Hands up anyone who remembers the Totts. The hapless Watford couple
got their full 15 minutes of fame in April as the unlucky National
Lottery winners who didn't get their payout because they couldn't
present their ticket within the mandated 30 days. Mean, cruel Camelot
refused, citing some ridiculous clause in the small print. For an
organisation that appears extraordinarily accident-prone, and whose
chief executive is fond of describing herself as having "balls of steel"
- a remark she may live to regret - it seems fortunate indeed to have
got away with its latest gaffe with as little fuss it did.
Now we hear that Camelot, with sales in the last financial year
declining by 2.6 per cent to pounds 4.9 billion, is to double its
marketing spend to more than pounds 100 million in an effort to rebuild
sales (and meet its self-imposed target of raising pounds 15 billion for
good causes during its second licence period). The chosen methodology is
to increase the number of games and distribution channels. As if there
weren't enough already!
So hooray! A game for every occasion, wallet and mood. And a terminal on
every possible shop counter. This, we must conclude, is the marketing
and distribution equivalent of saturation bombing. If you can't charm
consumers into taking part, you have to beat them to death until they
Whatever, I imagine that every penny of that marketing spend will stick
in the throats of Kay and Martyn Tott. It may also stick in the throats
of consumers who, judging by Camelot's sales, don't have much time for
the lottery either.
But why? Is it wear-out with the concept of the lottery? Are people so
confused by the range of games on offer that they can't be bothered? Or
is there a lingering anti-Camelot feeling, despite its surprising
triumph against the self-appointed People's Champion? If there is an
element of truth in any of these, then increasing marketing and
advertising - let alone doubling it - may not prove an effective
It is against this background that the latest WCRS campaign for Camelot
launched last week. On TV and radio, it features three real-life winners
and what they did with the money. One pounds 4 million winner, devoted
to his local football team, bought the club. This little story
demonstrates the truism that when it comes to football, a fool and his

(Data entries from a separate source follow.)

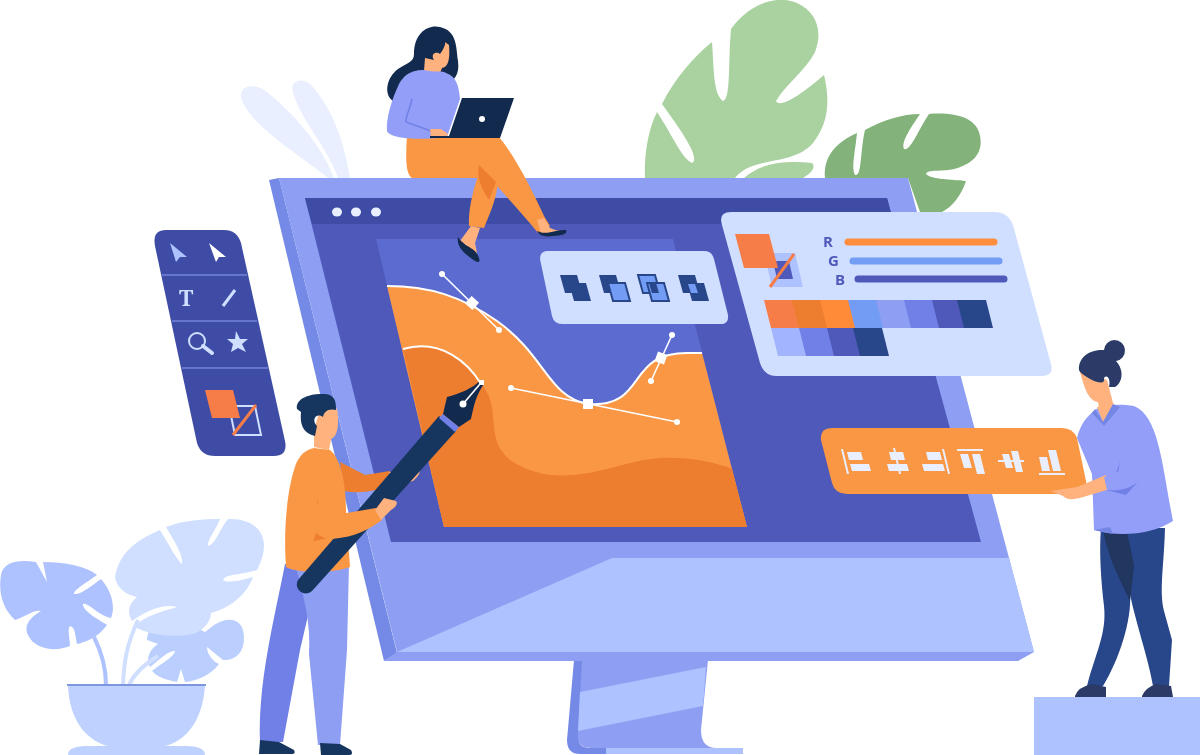
<!DOCTYPE html>
<html lang="en">
<head>
<meta charset="utf-8">
<title>Graphic designers at work</title>
<style>
:root{--navy:#132a4f;--ink:#16355f;--denim:#28468a;--indigo:#3f4ca6;--screen:#4f59b9;--board:#5b6bd0;--peri:#8d9ef3;--peri-dark:#748ae6;--leg:#7080e6;--sky:#aec2ff;--ice:#d0dfff;--mist:#e9efff;--orange:#fa9745;--burnt:#ed7d2f;--coral:#f77d48;--skin:#ffb27d;--leaf:#a9d2a0;--leaf-dark:#83b37b;--white:#fff}
html,body{margin:0;width:1200px;height:755px;overflow:hidden;background:var(--white)}
svg{display:block}
.navy{fill:var(--navy)}.ink{fill:var(--ink)}.denim{fill:var(--denim)}.indigo{fill:var(--indigo)}.screen{fill:var(--screen)}.board{fill:var(--board)}.peri{fill:var(--peri)}.peri-dark{fill:var(--peri-dark)}.leg{fill:var(--leg)}.sky{fill:var(--sky)}.ice{fill:var(--ice)}.mist{fill:var(--mist)}.orange{fill:var(--orange)}.burnt{fill:var(--burnt)}.coral{fill:var(--coral)}.skin{fill:var(--skin)}.leaf{fill:var(--leaf)}.leaf-dark{fill:var(--leaf-dark)}.white{fill:var(--white)}
.line{fill:none;stroke:var(--white);stroke-width:2}
.thin{stroke-width:1.6}
.slider{fill:none;stroke-width:7;stroke-linecap:round}
.channel{font:700 15px "Open Sans",sans-serif;fill:var(--screen)}
.type-tool{font:700 22px "Noto Serif",serif;fill:var(--ice)}
</style>
</head>
<body>
<svg width="1200" height="755" viewBox="0 0 1200 755" role="img" aria-label="Designers working on a vector drawing around a large monitor">
<defs>
<path id="swatch" d="M0 0H29L36 28H7Z"/>
<path id="tile" d="M0 0H17L22 18H5Z"/>
<rect id="anchor" x="-5" y="-5" width="10" height="10"/>
<circle id="handle" r="3"/>
</defs>

<g id="back-leaves">
<path class="mist" d="M241 98C239 84 256 83 267 92C294 114 321 144 334 178H328C301 156 250 126 241 98ZM293 93C289 80 303 76 312 86C333 109 345 145 350 178H338C330 152 301 120 293 93Z"/>
<path class="leaf" d="M645 178C644 155 648 130 657 112C674 138 681 157 692 163C700 159 686 137 662 104C674 80 693 57 712 42C714 68 713 94 723 101C731 99 728 63 731 29C748 5 775-6 797 3C817 12 823 32 815 52C807 69 785 85 776 101C780 109 802 94 824 75C831 104 827 125 813 143C792 167 753 155 735 178Z"/>
<path class="leaf" d="M744 178C763 161 790 161 812 163C817 168 809 174 803 178Z"/>
<path class="leaf-dark" d="M825 178C823 157 836 142 857 133C855 153 851 168 855 175C862 177 860 151 865 130C883 120 903 114 920 114C910 129 901 142 904 149C911 151 918 130 929 114C954 112 977 117 980 136C984 155 970 165 954 169C942 172 927 169 926 174C932 180 952 179 966 181C961 196 952 207 942 212H920L908 178Z"/>
</g>

<g id="potted-plant">
<path class="sky" d="M1 575C3 562 18 559 36 562L47 582L43 562C65 562 86 566 97 575C85 584 73 590 74 594C81 595 91 586 101 579C111 590 116 606 111 618C99 616 88 602 83 604C82 610 97 619 107 625C100 635 88 642 77 644C75 634 75 627 70 626C67 630 70 638 70 646C56 652 35 650 28 635C23 625 31 617 41 611C35 609 24 617 15 620C3 609-2 593 1 575Z"/>
<path d="M147 640C148 623 164 619 185 622L205 632L214 625C230 615 244 619 244 638C244 653 235 661 223 660L207 647C207 655 214 662 219 664C211 675 197 681 185 682L181 669L177 682C166 680 157 677 152 671C162 663 174 657 175 651C169 650 159 660 150 667C145 659 150 649 158 644Z" fill="#bbcfff"/>
<path class="ice" d="M115 577C119 553 136 540 160 530C169 545 177 560 182 564C184 556 173 539 166 527C184 520 203 519 220 519C216 530 207 540 208 546C216 544 220 528 228 519C250 518 264 529 264 546C264 555 260 564 257 570C243 575 225 574 223 580C229 584 246 579 253 577C246 596 229 608 211 613C211 620 205 630 193 634C174 638 149 635 135 627C142 617 160 612 177 607C163 603 146 611 132 621C126 611 130 603 137 597C127 595 117 589 115 577Z"/>
<path d="M94 637C101 651 106 667 106 685" fill="none" stroke="#aec2ff" stroke-width="4"/>
<path d="M138 620C127 644 124 660 123 685M158 656C143 665 134 674 129 685" fill="none" stroke="#d0dfff" stroke-width="4"/>
<path d="M68 685H205C203 722 184 747 152 748H121C88 747 69 721 68 685Z" fill="#bfd2ff"/>
<path d="M68 755C68 748 76 746 88 746H186C198 746 205 749 205 755Z" fill="#bfd2ff"/>
<path d="M67 685H206" stroke="#7f96dd" stroke-width="2"/>
</g>

<g id="monitor">
<path class="peri-dark" d="M574 660H586L579 740Q579 748 592 748H606L607 754H580Q567 754 567 740Z"/>
<path class="peri" d="M582 660H708L701 730Q701 747 715 748H592Q577 748 578 735Z"/>
<path class="sky" d="M580 692L706 667L703 706L578 731ZM606 748H743V754H606Z"/>
<path class="peri" d="M279 178H908L1034 652H397Z"/>
<path class="peri-dark" d="M269 180L279 178L397 653L384 661Z"/>
<path class="sky" d="M612 558H1009L1034 652H397Z"/>
<path class="peri" d="M397 652H1034L1018 661H384Z"/>
<path class="screen" d="M305 198H887L981 542H391Z"/>
<path class="indigo" d="M305 198H887L894 224H312Z"/>
<g class="mist"><ellipse cx="337" cy="212" rx="5" ry="4.5"/><ellipse cx="356" cy="212" rx="5" ry="4.5"/><ellipse cx="376" cy="212" rx="5" ry="4.5"/></g>
</g>

<g id="artboard">
<path class="board" d="M376 239H673L747 527H444Z"/>
<path class="orange" d="M387 286C429 286 461 296 497 321C546 356 548 397 588 404C649 408 624 351 690 353H702L747 527H444Z"/>
<path class="burnt" d="M403 349C442 338 469 364 481 384C503 408 483 437 510 460C562 495 618 460 660 458C690 457 714 462 732 469L747 527H444Z"/>
<path class="line" d="M387 286C429 286 461 296 497 321C546 356 548 397 588 404C649 408 624 351 690 353H702M403 349C442 338 469 364 481 384"/>
<path class="line thin" d="M442 274L499 330M511 388L677 422M651 381L672 335"/>
<g class="white"><use href="#anchor" transform="translate(472 303) rotate(42)"/><use href="#anchor" x="588" y="404"/><use href="#anchor" transform="translate(661 358) rotate(20)"/><use href="#handle" x="442" y="274"/><use href="#handle" x="499" y="330"/><use href="#handle" x="511" y="388"/><use href="#handle" x="677" y="422"/><use href="#handle" x="651" y="381"/><use href="#handle" x="672" y="335"/></g>
</g>

<g id="shape-panel">
<path class="ice" d="M548 251H704Q712 251 714 259L728 315Q729 324 721 324H562Q554 324 552 316L540 259Q540 251 548 251Z"/>
<g class="denim"><use href="#tile" x="560" y="275"/><use href="#tile" x="569" y="283"/><use href="#tile" x="599" y="275"/><use href="#tile" x="678" y="275"/><use href="#tile" x="687" y="283"/></g>
<g fill="#739cf5" stroke="#28468a" stroke-width="2"><use href="#tile" x="608" y="283"/><use href="#tile" x="638" y="275"/><use href="#tile" x="647" y="283"/></g>
<path class="denim" d="M649 283H656L659 293H652Z"/><path d="M688 284H695L698 293H691Z" fill="#739cf5"/>
</g>

<g id="colour-panel">
<path class="ice" d="M731 212H994Q1008 212 1013 225L1051 364Q1054 376 1042 376H776Q764 376 760 363L722 225Q718 212 731 212Z"/>
<path class="sky" d="M764 253H795L803 287H772Z"/><path class="screen" d="M773 261H789L793 279H777Z"/>
<path class="coral" d="M735 234H769L778 268H744Z"/>
<path d="M770 287L794 254" stroke="#f77d48" stroke-width="3"/>
<text class="channel" x="823" y="247">R</text><text class="channel" x="828" y="266">G</text><text class="channel" x="835" y="285">B</text>
<path class="slider" d="M848 242H994" stroke="#ff8d3c"/><path class="slider" d="M853 261H999" stroke="#739cf5"/><path class="slider" d="M858 279H1004" stroke="#4f59b9"/>
<use href="#swatch" x="764" y="300" class="coral"/><use href="#swatch" x="792" y="300" class="burnt"/><use href="#swatch" x="820" y="300" fill="#ff8a38"/><use href="#swatch" x="848" y="300" fill="#739cf5"/><use href="#swatch" x="876" y="300" class="peri"/><use href="#swatch" x="904" y="300" class="leg"/><use href="#swatch" x="932" y="300" class="screen"/><use href="#swatch" x="957" y="300" class="denim"/>
<use href="#swatch" x="771" y="328" fill="#a3b4ff"/><use href="#swatch" x="799" y="328" class="leg"/><use href="#swatch" x="827" y="328" class="screen"/><use href="#swatch" x="853" y="328" class="denim"/>
</g>

<g id="tool-panel">
<path class="indigo" d="M166 230H224Q237 230 241 243L285 441Q288 456 274 456H215Q201 456 197 443L155 246Q152 230 166 230Z"/>
<path d="M162 275H247M172 321H257M182 368H268" stroke="#8d9ef3" stroke-width="1"/>
<path class="sky" d="M170 243L187 257L180 257L176 262Z"/><path class="white" d="M209 243L226 257L219 257L216 262Z"/>
<text class="type-tool" x="179" y="306">T</text>
<path d="M223 306L235 290" stroke="#d0dfff" stroke-width="3"/>
<circle cx="197" cy="341" r="8" fill="none" stroke="#d0dfff" stroke-width="2"/><path d="M203 346L212 353" stroke="#d0dfff" stroke-width="4" stroke-linecap="round"/>
<path class="ice" d="M236 331L240 339L248 339L242 344L246 352L238 348L231 352L233 344L227 339L235 339Z"/>
<path d="M229 406H255L261 435H235Z" fill="none" stroke="#d0dfff" stroke-width="2"/>
<path class="coral" d="M205 390H233L240 418H212Z"/><path d="M233 435L256 405" stroke="#f77d48" stroke-width="3"/>
</g>

<g id="woman-with-laptop">
<path class="navy" d="M414 54C414 32 429 24 440 27C457 31 456 46 458 61C460 76 453 83 444 82L408 83L393 101C383 94 387 77 398 69C407 63 414 62 414 54Z"/>
<path class="skin" d="M425 58L434 60C430 53 437 51 440 54C444 49 446 43 445 42L449 45C450 57 449 67 442 68L440 73Q431 76 424 71Z"/>
<path class="orange" d="M407 137H499C515 156 532 190 544 216L550 226L538 233C520 211 502 192 490 178H412Q404 174 407 137Z"/>
<path class="orange" d="M478 176L498 181C497 199 489 215 484 228L469 226C468 211 473 190 478 176Z"/><path class="burnt" d="M479 165L496 182L489 200C482 190 476 177 479 165Z"/>
<path class="skin" d="M471 226L480 228L475 243Q477 252 477 255L460 241ZM537 220L544 218L550 228Q556 231 561 231L541 234Z"/>
<path class="navy" d="M458 237C466 249 475 246 479 258Q481 264 475 261C464 254 456 246 458 237ZM537 231C548 236 554 229 566 230Q569 235 553 236Q540 238 537 231Z"/>
<path d="M424 70C435 73 443 70 446 73C456 76 459 86 460 99L447 137C427 140 390 140 387 131C386 119 391 101 399 84C406 71 417 70 424 70Z" fill="#929ef8"/>
<path d="M412 99C410 109 405 118 406 122L431 131" fill="none" stroke="#7080e6" stroke-width="1.5"/>
<path class="skin" d="M430 129L441 129L448 134L446 138H431Z"/>
<path class="navy" d="M462 98H514L500 138H430V136H449Z"/>
<circle class="white" cx="482" cy="119" r="3"/>
</g>

<g id="man-with-pen">
<path class="skin" d="M314 430L322 403L337 409C339 421 339 436 331 439L329 450L314 447Z"/>
<path class="ink" d="M297 409C295 399 309 393 325 394C335 395 336 401 336 410C328 408 324 412 323 417C316 412 311 420 317 426L315 436C302 433 300 423 301 412Z"/>
<path class="burnt" d="M340 462L365 475L390 471L391 486C375 491 359 494 344 491Z"/>
<path class="skin" d="M389 472L411 472Q415 463 420 465Q422 474 413 481L390 486Z"/>
<path class="leg" d="M285 564H320L300 650L283 742H260C258 683 273 625 285 564Z"/>
<path class="peri" d="M295 564H349L347 650L340 745H318L309 654C311 624 304 596 295 564Z"/>
<path class="ink" d="M260 740L279 742L294 750Q296 754 292 754H259ZM320 743L340 744L351 750Q354 755 349 755H321Z"/>
<path class="orange" d="M314 448L330 450C340 458 346 480 346 511L350 567C335 573 299 574 286 567C283 527 288 489 294 470Q299 451 314 448Z"/>
<path class="burnt" d="M318 498L317 524Q324 534 329 538L313 541C320 529 314 511 318 498Z"/>
<g id="fountain-pen">
<path class="ink" d="M439 416L456 431L312 591A9 9 0 0 1 298 580Z"/>
<path d="M439 418L443 414L459 427L455 432Z" fill="#7080e6"/>
<path class="navy" d="M443 414L447 397C462 393 472 388 480 381L484 384C476 395 474 405 471 419L459 427Z"/>
<path class="line thin" d="M463 404L480 384"/><circle class="white" cx="463" cy="404" r="3.5"/><rect class="white" x="479" y="380" width="5" height="5"/>
</g>
<path class="orange" d="M300 488C312 499 325 511 341 514L376 508L382 520C365 533 346 539 327 539C311 534 299 516 300 488Z"/>
<path class="skin" d="M375 510L384 498L396 501Q399 505 391 510L381 520Z"/>
</g>

<g id="align-panel">
<path class="orange" d="M832 428H1062Q1073 428 1077 438L1086 481Q1087 494 1077 494H847Q835 494 832 483L821 440Q820 428 832 428Z"/>
<g class="mist">
<path d="M841 449H843L849 474H847ZM847 452H861L863 460H849ZM850 464H869L871 471H852Z"/>
<path d="M893 448H895L901 474H899ZM889 452H903L905 460H891ZM887 464H907L909 471H889Z"/>
<path d="M942 449H944L950 474H948ZM926 452H940L942 460H928ZM922 464H943L945 471H924Z"/>
<path d="M957 449H983V451H957ZM960 454H968L972 468H964ZM972 454H980L985 474H977Z"/>
<path d="M998 460H1024V462H998ZM1002 454H1009L1013 468H1006ZM1011 451H1018L1023 472H1016Z"/>
<path d="M1039 473H1065V475H1039ZM1039 457H1047L1050 471H1042ZM1048 450H1056L1061 471H1053Z"/>
</g>
</g>

<g id="woman-at-panel">
<path class="sky" d="M1034 697H1200V755H1034Z"/>
<path class="skin" d="M1080 372L1107 380L1113 403L1111 415L1101 421L1098 402C1088 401 1084 386 1080 372Z"/>
<path d="M1079 370C1078 359 1088 349 1104 350A10.500 10.500 0 1 1 1116 361C1125 371 1122 383 1115 387L1109 387C1111 379 1107 374 1104 378C1106 386 1093 383 1080 372Z" fill="#2b3a66"/>
<path class="denim" d="M1101 528H1165C1164 566 1159 590 1164 611L1172 640L1169 686H1153C1149 661 1135 620 1130 594C1132 620 1119 660 1103 686H1087C1095 654 1107 634 1104 606C1101 580 1099 552 1101 528Z"/>
<path d="M1103 529L1127 532L1134 565L1130 601C1119 578 1107 555 1103 529Z" fill="#213760"/>
<path d="M1075 696Q1078 687 1092 684L1106 687V697H1075ZM1142 696Q1145 688 1156 684L1171 686L1173 697H1142Z" fill="#2b3a66"/>
<path d="M1098 408C1108 404 1122 404 1134 406C1159 416 1162 465 1173 521C1152 535 1118 537 1094 530L1092 474L1077 438C1081 422 1089 414 1098 408Z" fill="#929ef8"/>
<path class="skin" d="M1097 407L1114 403L1103 422Z"/>
<path d="M1095 409L1103 422L1113 404L1120 407L1104 426L1092 413Z" fill="#7486e4"/>
<path class="leg" d="M1121 454L1118 475L1145 474L1126 495L1106 490C1112 481 1120 469 1121 454Z"/>
<path class="skin" d="M1106 475L1077 487L1051 491L1063 496Q1067 501 1080 498L1110 489Z"/>
<path d="M1104 477C1115 475 1122 470 1128 460L1147 471C1140 485 1124 492 1107 490Z" fill="#929ef8"/>
<path d="M1094 530L1110 527L1113 534Z" fill="#7486e4"/>
</g>
</svg>
</body>
</html>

money are soon parted and tears soon follow - a message that could be
seen to undermine the whole point of winning. Two other ads bypass this
trap. In one, Roger the chef buys the restaurant he once worked in. In
the other a fishing nut builds a lake in his garden. Each ends with the
line "What would you do if you won this Saturday?", an effective trigger
(although not a subtle one) for the fantasy list-making we all indulge
in from time to time.
As a strategy, I'm sure this makes sense. The one thing the National
Lottery needs is some likeability or, failing that, winners who are
The sight of other people winning millions isn't necessarily endearing,
especially if they blow it on fast cars, fast living and nouveau-style
16-bedroom mansions with white carpets, double garages and tractor
The sight of someone indulging their passion, especially something
eccentric or harmless like fishing or football, is altogether more
In each case, the winners are ordinary blokes and the money clearly
hasn't gone to their heads. That may be enough to restore the somewhat
tatty image of the lottery, but whether it makes enough people want to
play again, I'm not sure. When it comes to that, I think there's only
one button to push: greed.
Dead cert for a Pencil? Oh come on.
Will it work? For likeability, yes. For sales, no.
What would the chairman's wife say? Football? Fishing? That's blokes'
stuff. Don't women win?